The Impact on Farm Household Welfare of Large Irrigation Dams and their Distribution
Hiroyuki Takeshima, Adetola Adeoti, and Oluwafemi Adebola Popoola. 2017. The Impact on Farm Household Welfare of Large Irrigation Dams and their Distribution across Hydrological Basins: Insights from Northern Nigeria. Feed the Future Innovation Lab for Food Security Policy Research Paper 55. East Lansing: Michigan State University
This Food Security Policy Research Paper has also been published as IFPRI Nigeria Strategic Support Program Working Paper No. 35 in September 2016.

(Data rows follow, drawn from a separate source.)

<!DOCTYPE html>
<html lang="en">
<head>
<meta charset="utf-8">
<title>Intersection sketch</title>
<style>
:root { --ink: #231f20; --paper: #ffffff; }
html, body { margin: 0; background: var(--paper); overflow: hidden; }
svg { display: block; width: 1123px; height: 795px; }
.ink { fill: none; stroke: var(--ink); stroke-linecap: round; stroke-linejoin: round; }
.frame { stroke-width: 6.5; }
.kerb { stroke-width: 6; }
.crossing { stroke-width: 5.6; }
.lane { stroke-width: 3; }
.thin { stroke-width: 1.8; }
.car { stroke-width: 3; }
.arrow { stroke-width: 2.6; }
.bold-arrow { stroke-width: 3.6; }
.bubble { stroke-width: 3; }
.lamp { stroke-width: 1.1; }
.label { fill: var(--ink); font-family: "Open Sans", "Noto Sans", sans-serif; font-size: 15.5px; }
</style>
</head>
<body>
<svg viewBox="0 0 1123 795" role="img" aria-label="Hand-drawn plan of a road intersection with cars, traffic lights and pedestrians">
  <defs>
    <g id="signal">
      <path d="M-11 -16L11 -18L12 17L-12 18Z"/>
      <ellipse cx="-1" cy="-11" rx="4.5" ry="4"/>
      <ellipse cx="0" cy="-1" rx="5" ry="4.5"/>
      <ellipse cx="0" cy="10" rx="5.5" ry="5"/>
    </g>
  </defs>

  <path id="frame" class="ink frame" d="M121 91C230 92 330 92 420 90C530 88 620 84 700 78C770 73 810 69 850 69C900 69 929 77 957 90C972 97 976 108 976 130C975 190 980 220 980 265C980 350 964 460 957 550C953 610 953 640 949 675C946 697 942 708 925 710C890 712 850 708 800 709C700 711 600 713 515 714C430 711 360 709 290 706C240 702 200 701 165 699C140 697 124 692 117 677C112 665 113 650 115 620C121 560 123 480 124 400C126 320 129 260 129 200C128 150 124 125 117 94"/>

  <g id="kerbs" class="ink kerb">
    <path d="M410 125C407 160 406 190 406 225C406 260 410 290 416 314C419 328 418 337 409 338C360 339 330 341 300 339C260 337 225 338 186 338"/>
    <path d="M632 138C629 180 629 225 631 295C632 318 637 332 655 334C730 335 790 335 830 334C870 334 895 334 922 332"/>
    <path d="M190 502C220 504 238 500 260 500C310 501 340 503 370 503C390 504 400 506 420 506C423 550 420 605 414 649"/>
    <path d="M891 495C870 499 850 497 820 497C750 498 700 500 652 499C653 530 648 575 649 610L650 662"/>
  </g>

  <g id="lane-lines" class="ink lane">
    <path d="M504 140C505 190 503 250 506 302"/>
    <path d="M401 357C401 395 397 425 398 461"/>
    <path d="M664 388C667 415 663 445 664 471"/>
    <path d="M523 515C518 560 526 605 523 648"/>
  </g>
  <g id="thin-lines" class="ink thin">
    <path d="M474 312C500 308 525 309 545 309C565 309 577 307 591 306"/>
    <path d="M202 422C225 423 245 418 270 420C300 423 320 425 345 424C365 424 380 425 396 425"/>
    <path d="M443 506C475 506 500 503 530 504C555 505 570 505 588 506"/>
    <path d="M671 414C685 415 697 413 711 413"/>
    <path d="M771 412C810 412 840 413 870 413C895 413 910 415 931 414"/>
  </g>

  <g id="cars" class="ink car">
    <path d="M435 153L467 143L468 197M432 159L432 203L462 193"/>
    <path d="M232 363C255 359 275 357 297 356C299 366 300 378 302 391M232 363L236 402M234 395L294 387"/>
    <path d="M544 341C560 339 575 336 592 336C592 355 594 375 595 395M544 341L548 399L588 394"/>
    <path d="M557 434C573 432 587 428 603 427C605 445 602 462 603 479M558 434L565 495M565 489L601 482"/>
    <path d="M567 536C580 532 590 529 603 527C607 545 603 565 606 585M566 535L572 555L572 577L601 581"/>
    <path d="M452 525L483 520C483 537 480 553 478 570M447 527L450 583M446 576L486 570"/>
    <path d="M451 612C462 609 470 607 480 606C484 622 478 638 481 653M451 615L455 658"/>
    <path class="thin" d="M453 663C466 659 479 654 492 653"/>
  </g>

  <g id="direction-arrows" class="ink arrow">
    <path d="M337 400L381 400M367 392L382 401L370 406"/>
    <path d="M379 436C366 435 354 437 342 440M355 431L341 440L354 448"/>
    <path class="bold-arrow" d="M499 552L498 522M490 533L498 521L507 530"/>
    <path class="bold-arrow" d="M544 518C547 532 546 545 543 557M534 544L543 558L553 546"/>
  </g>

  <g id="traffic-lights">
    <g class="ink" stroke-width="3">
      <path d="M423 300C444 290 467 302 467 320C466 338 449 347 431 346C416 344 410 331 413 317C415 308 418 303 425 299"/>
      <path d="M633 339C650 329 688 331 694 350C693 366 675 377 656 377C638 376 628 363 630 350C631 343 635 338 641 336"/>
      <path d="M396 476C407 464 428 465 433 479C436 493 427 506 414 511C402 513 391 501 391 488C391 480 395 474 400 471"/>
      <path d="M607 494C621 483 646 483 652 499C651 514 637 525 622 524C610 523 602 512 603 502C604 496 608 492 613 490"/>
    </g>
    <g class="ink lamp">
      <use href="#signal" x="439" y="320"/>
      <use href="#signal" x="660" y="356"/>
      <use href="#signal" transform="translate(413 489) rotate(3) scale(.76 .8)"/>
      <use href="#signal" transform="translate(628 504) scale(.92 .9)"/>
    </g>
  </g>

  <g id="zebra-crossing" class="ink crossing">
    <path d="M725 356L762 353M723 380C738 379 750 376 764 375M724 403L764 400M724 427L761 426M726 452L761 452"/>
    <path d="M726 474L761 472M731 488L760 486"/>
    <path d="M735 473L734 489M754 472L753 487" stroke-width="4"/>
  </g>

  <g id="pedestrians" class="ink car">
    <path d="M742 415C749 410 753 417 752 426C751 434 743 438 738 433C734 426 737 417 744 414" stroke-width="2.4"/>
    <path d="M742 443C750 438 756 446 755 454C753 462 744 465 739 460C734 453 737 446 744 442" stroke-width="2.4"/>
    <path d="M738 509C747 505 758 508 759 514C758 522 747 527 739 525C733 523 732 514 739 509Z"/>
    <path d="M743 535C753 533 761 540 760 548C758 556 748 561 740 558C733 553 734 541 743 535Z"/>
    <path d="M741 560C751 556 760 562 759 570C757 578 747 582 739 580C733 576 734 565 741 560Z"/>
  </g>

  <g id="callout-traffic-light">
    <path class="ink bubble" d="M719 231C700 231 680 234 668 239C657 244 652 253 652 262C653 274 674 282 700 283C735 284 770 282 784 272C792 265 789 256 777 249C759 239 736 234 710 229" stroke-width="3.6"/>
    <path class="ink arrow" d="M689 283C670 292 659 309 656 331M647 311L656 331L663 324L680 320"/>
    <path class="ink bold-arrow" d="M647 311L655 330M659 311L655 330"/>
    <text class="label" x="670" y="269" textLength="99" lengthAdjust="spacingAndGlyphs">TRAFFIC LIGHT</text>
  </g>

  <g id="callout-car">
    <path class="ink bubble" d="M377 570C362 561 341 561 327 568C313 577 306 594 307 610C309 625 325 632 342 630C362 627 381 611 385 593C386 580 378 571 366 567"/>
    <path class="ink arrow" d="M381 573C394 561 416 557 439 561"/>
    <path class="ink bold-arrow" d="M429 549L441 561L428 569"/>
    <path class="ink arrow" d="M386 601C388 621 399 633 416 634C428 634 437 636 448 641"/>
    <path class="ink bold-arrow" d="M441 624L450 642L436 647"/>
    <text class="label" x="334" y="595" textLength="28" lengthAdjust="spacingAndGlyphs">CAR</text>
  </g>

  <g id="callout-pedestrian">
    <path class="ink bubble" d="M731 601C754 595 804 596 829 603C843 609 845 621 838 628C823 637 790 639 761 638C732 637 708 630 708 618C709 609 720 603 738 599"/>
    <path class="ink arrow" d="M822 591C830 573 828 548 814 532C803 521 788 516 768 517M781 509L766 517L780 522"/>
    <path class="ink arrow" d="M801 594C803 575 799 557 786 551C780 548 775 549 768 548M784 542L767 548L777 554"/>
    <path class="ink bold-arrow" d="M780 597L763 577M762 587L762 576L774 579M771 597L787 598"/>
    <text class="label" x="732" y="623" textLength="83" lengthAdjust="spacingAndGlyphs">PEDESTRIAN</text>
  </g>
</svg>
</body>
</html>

Despite substantial past investment and continued interest in irrigation dam construction in Nigeria, evidence on the impact of such dams on household welfare is generally scarce. In particular, relatively few studies have been done on the geographical scope that their benefits may reach, despite growing evidence from elsewhere that the benefits of large irrigation dams can extend beyond the districts or hydrological basins that contain them, reaching particularly to hydrological basins located downstream. This study assesses the short-term effects of large irrigation dams on household consumption in the northern part of Nigeria. Using two rounds of the Nigeria LSMS survey, we apply multinomial logit inverse probability weighting (MIPW) methods to construct matching samples across three different types of hydrological basins – dam basins, which are basins that contain large irrigation dams and the area upstream of such dams; downstream basins, which are located downstream of large irrigation dams; and non-dam basins, which are not associated with large irrigation dams. Our analyses particularly focus on the benefits provided by such dams for mitigating the drought risks faced by farm households. Drought is an important factor that affects adversely the welfare of farm household in Nigeria. Supplemental irrigation is often used during drought to provide water to crops.
We find that in 2010 and 2012 farm households in downstream basins were relatively less affected by drought and enjoyed relatively stable between-season growth rates of real per capita income and food consumption compared to comparable households in dam basins or in non-dam basins. These findings are consistent with the hypothesis that such households are able to limit the damage drought might cause on their own food production. We link these findings to the following policy messages: (1) downstream hydrological basins are important geographical units to include in assessing the benefits from construction of large irrigation dams in Nigeria; and (2) decisions on where to construct new large irrigation dams or which existing dams to rehabilitate should be partly guided by information on the agricultural productivity and income levels of households in downstream hydrological basins relative to the basins within which construction or rehabilitation of such dams is planned.